Source texts of formatted documents
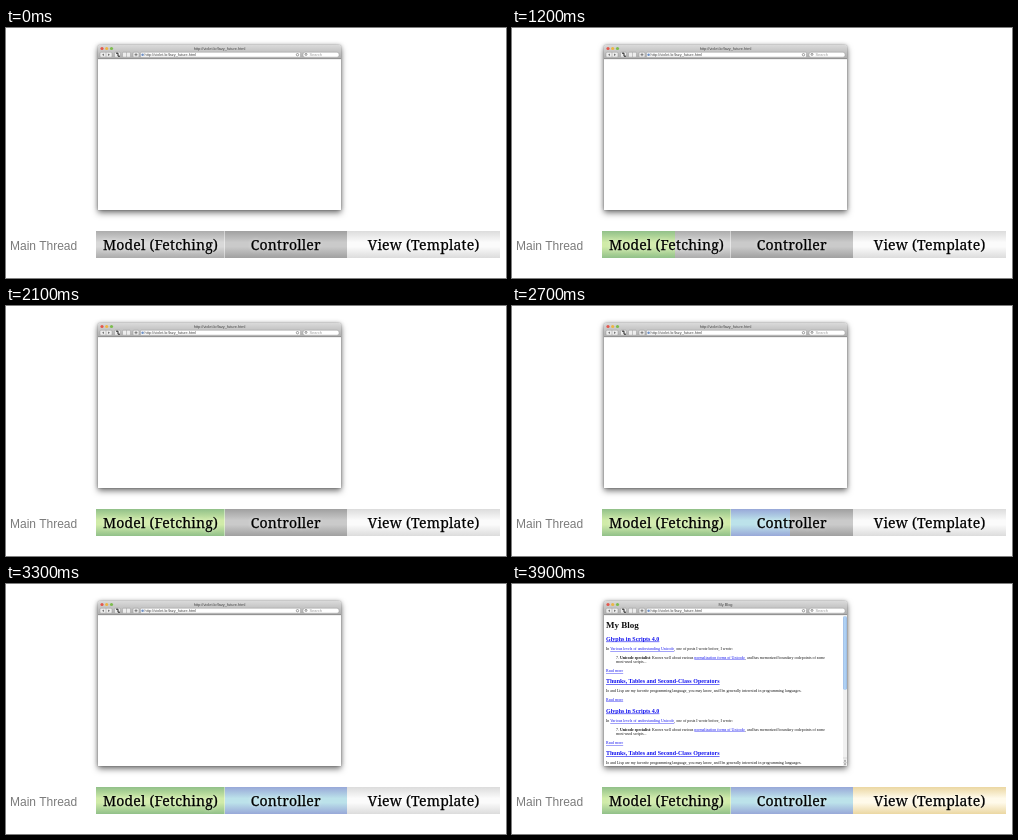
An HTML page that plays this animation: 500 by 250 pixels, repeating every 7500 ms.

```html
<!DOCTYPE html>
<html lang="en">
<head>
<meta charset="utf-8">
<title>Main thread</title>
<style>
html, body { margin: 0; width: 100%; height: 100%; overflow: hidden; background: #fff; }
.stage { position: relative; width: 500px; height: 250px; overflow: hidden; }
svg { position: absolute; left: 0; top: 0; }

.window {
  position: absolute; left: 92px; top: 17px; width: 243px; height: 165px;
  border-radius: 2px 2px 0 0; background: #fff;
  box-shadow: 0 0 1px rgba(0,0,0,.5), 0 0 4px rgba(0,0,0,.25), 0 3px 6px rgba(0,0,0,.5);
}

.track, .fill { position: absolute; left: 90px; top: 203px; width: 404px; height: 27px; overflow: hidden; }
.bar {
  position: absolute; top: 0; height: 27px;
  background: linear-gradient(var(--edge), var(--mid) 42%, var(--mid) 58%, var(--edge));
}
.model { left: 0; width: 129px; --edge: #acacac; --mid: #d8d8d8; }
.control { left: 129px; width: 122px; --edge: #a0a0a0; --mid: #cacaca; }
.view { left: 251px; width: 153px; --edge: #dcdcdc; --mid: #fbfbfb; }
.model { box-shadow: inset -1px 0 rgba(255,255,255,.4); }
.fill .model { --edge: #91c089; --mid: #d0eba8; }
.fill .control { --edge: #98a8d8; --mid: #bce2ea; }
.fill .view { --edge: #ebd7a2; --mid: #fffaea; }

.fill { animation: progress 7.5s step-end infinite; }
.after { animation: appear 7.5s step-end infinite; }
.before { animation: vanish 7.5s step-end infinite; }

@keyframes progress {
  0% { width: 0; }
  4% { width: 18px; }
  8% { width: 33px; }
  12% { width: 54px; }
  16% { width: 73px; }
  20% { width: 95px; }
  24% { width: 115px; }
  28% { width: 129px; }
  32% { width: 157px; }
  36% { width: 188px; }
  40% { width: 218px; }
  44% { width: 251px; }
  48% { width: 326px; }
  52%, 100% { width: 404px; }
}
@keyframes appear { 0% { visibility: hidden; } 52%, 100% { visibility: visible; } }
@keyframes vanish { 0% { visibility: visible; } 52%, 100% { visibility: hidden; } }

.ui { font: 3.9px "Liberation Sans", Arial, sans-serif; fill: #444; }
.page { font: 3.94px "Liberation Serif", Times, serif; fill: #111; }
.h1 { font-size: 9px; font-weight: bold; }
.h2 { font-size: 6px; font-weight: bold; }
.b { font-weight: bold; }
.link { fill: #1414f0; text-decoration: underline; }
.label {
  font: 14px "Noto Serif", serif; letter-spacing: .2px; text-anchor: middle;
  fill: #000; stroke: #000; stroke-width: .25px;
  filter: drop-shadow(0 0 2px rgba(255,255,255,.5));
}
.thread { font: 12px "Liberation Sans", Arial, sans-serif; fill: #7c7c7c; }
</style>
</head>
<body>
<div class="stage">
  <div class="window"></div>

  <div class="track">
    <div class="bar model"></div><div class="bar control"></div><div class="bar view"></div>
  </div>
  <div class="fill">
    <div class="bar model"></div><div class="bar control"></div><div class="bar view"></div>
  </div>

  <svg width="500" height="250" viewBox="0 0 500 250">
    <defs>
      <linearGradient id="chrome" x2="0" y2="1">
        <stop stop-color="#dadada"/><stop offset="1" stop-color="#acacac"/>
      </linearGradient>
      <linearGradient id="thumb">
        <stop stop-color="#7fabe4"/><stop offset=".5" stop-color="#c4e2fb"/><stop offset="1" stop-color="#74a3e0"/>
      </linearGradient>
      <clipPath id="viewport"><rect x="92" y="31" width="243" height="151"/></clipPath>
      <g id="posts">
        <text class="h2 link" x="94" y="56.5">Glyphs in Scripts 4.0</text>
        <text x="94" y="66.3">In <tspan class="link">Various levels of understanding Unicode</tspan>, one of posts I wrote before, I wrote:</text>
        <text x="104" y="74.5">7. <tspan class="b">Unicode specialist</tspan>: Knows well about various <tspan class="link">normalization forms of Unicode</tspan>, and has memorized boundary codepoints of some</text>
        <text x="104" y="79.3">most-used scripts...</text>
        <text class="link" x="94" y="88">Read more</text>
        <text class="h2 link" x="94" y="99">Thunks, Tables and Second-Class Operators</text>
        <text x="94" y="108.3">Io and Lisp are my favorite programming language, you may know, and I'm generally interested in programming languages.</text>
        <text class="link" x="94" y="116.5">Read more</text>
      </g>
    </defs>

    <g class="ui">
      <path d="M92 31V19q0-2 2-2H333q2 0 2 2V31z" fill="url(#chrome)"/>
      <path d="M92 30.7H335" stroke="#777" stroke-width=".6"/>
      <circle cx="96" cy="20.5" r="1.6" fill="#e4574c"/>
      <circle cx="100.7" cy="20.5" r="1.6" fill="#edb544"/>
      <circle cx="105.5" cy="20.5" r="1.6" fill="#7cbc4e"/>
      <g fill="#ededed" stroke="#999" stroke-width=".5">
        <rect x="94" y="24.2" width="12" height="5" rx="1"/>
        <rect x="108.5" y="24.2" width="6" height="5" rx="1"/>
        <rect x="116.5" y="24.2" width="8" height="5" rx="1"/>
        <rect x="127" y="24.2" width="6" height="5" rx="1"/>
        <rect x="134.5" y="24.2" width="160" height="5" rx="1" fill="#fff"/>
        <rect x="297" y="24.2" width="36" height="5" rx="2" fill="#fff"/>
      </g>
      <path d="M98 25.4v2.6l-2-1.3zM102 25.4v2.6l2-1.3z" fill="#777"/>
      <path d="M100 24.2v5M120.5 24.2v5" stroke="#999" stroke-width=".5"/>
      <path d="M110 25.2h2v3h2" fill="none" stroke="#222"/>
      <path d="M128.5 26.7h3M130 25.2v3" stroke="#666" stroke-width=".8"/>
      <circle cx="136.6" cy="26.7" r="1.3" fill="#6d8fc4"/>
      <text x="138.5" y="28">http://violet.kr/lazy_future.html</text>
      <circle cx="291.5" cy="26.7" r="1.2" fill="none" stroke="#777" stroke-width=".7"/>
      <circle cx="300" cy="26.4" r="1" fill="none" stroke="#555" stroke-width=".6"/>
      <text x="303.5" y="28" fill="#999">Search</text>
      <g text-anchor="middle">
        <text class="before" x="213.5" y="22">http://violet.kr/lazy_future.html</text>
        <text class="after" x="213.5" y="22">My Blog</text>
      </g>
    </g>

    <g class="page after" clip-path="url(#viewport)">
      <text class="h1" x="94" y="44">My Blog</text>
      <use href="#posts"/>
      <use href="#posts" y="72"/>
      <rect x="331" y="31" width="4" height="151" fill="#f0f0f0"/>
      <rect x="331.3" y="32" width="3.4" height="74" rx="1.7" fill="url(#thumb)"/>
      <path d="M331 174h4M331 178.500h4" stroke="#bbb" stroke-width=".5"/>
      <path d="M332 177.500h2l-1-2zM332 179.500h2l-1 2z" fill="#777"/>
    </g>

    <text class="thread" x="4" y="222">Main Thread</text>
    <g class="label">
      <text x="154.5" y="222">Model (Fetching)</text>
      <text x="279.8" y="222">Controller</text>
      <text x="417.6" y="222">View (Template)</text>
    </g>
  </svg>
</div>
</body>
</html>
```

**What the task requires:** Count how many lines in the data above hold the string "serif", and give the number with no other words.

**Solution to the problem:** 4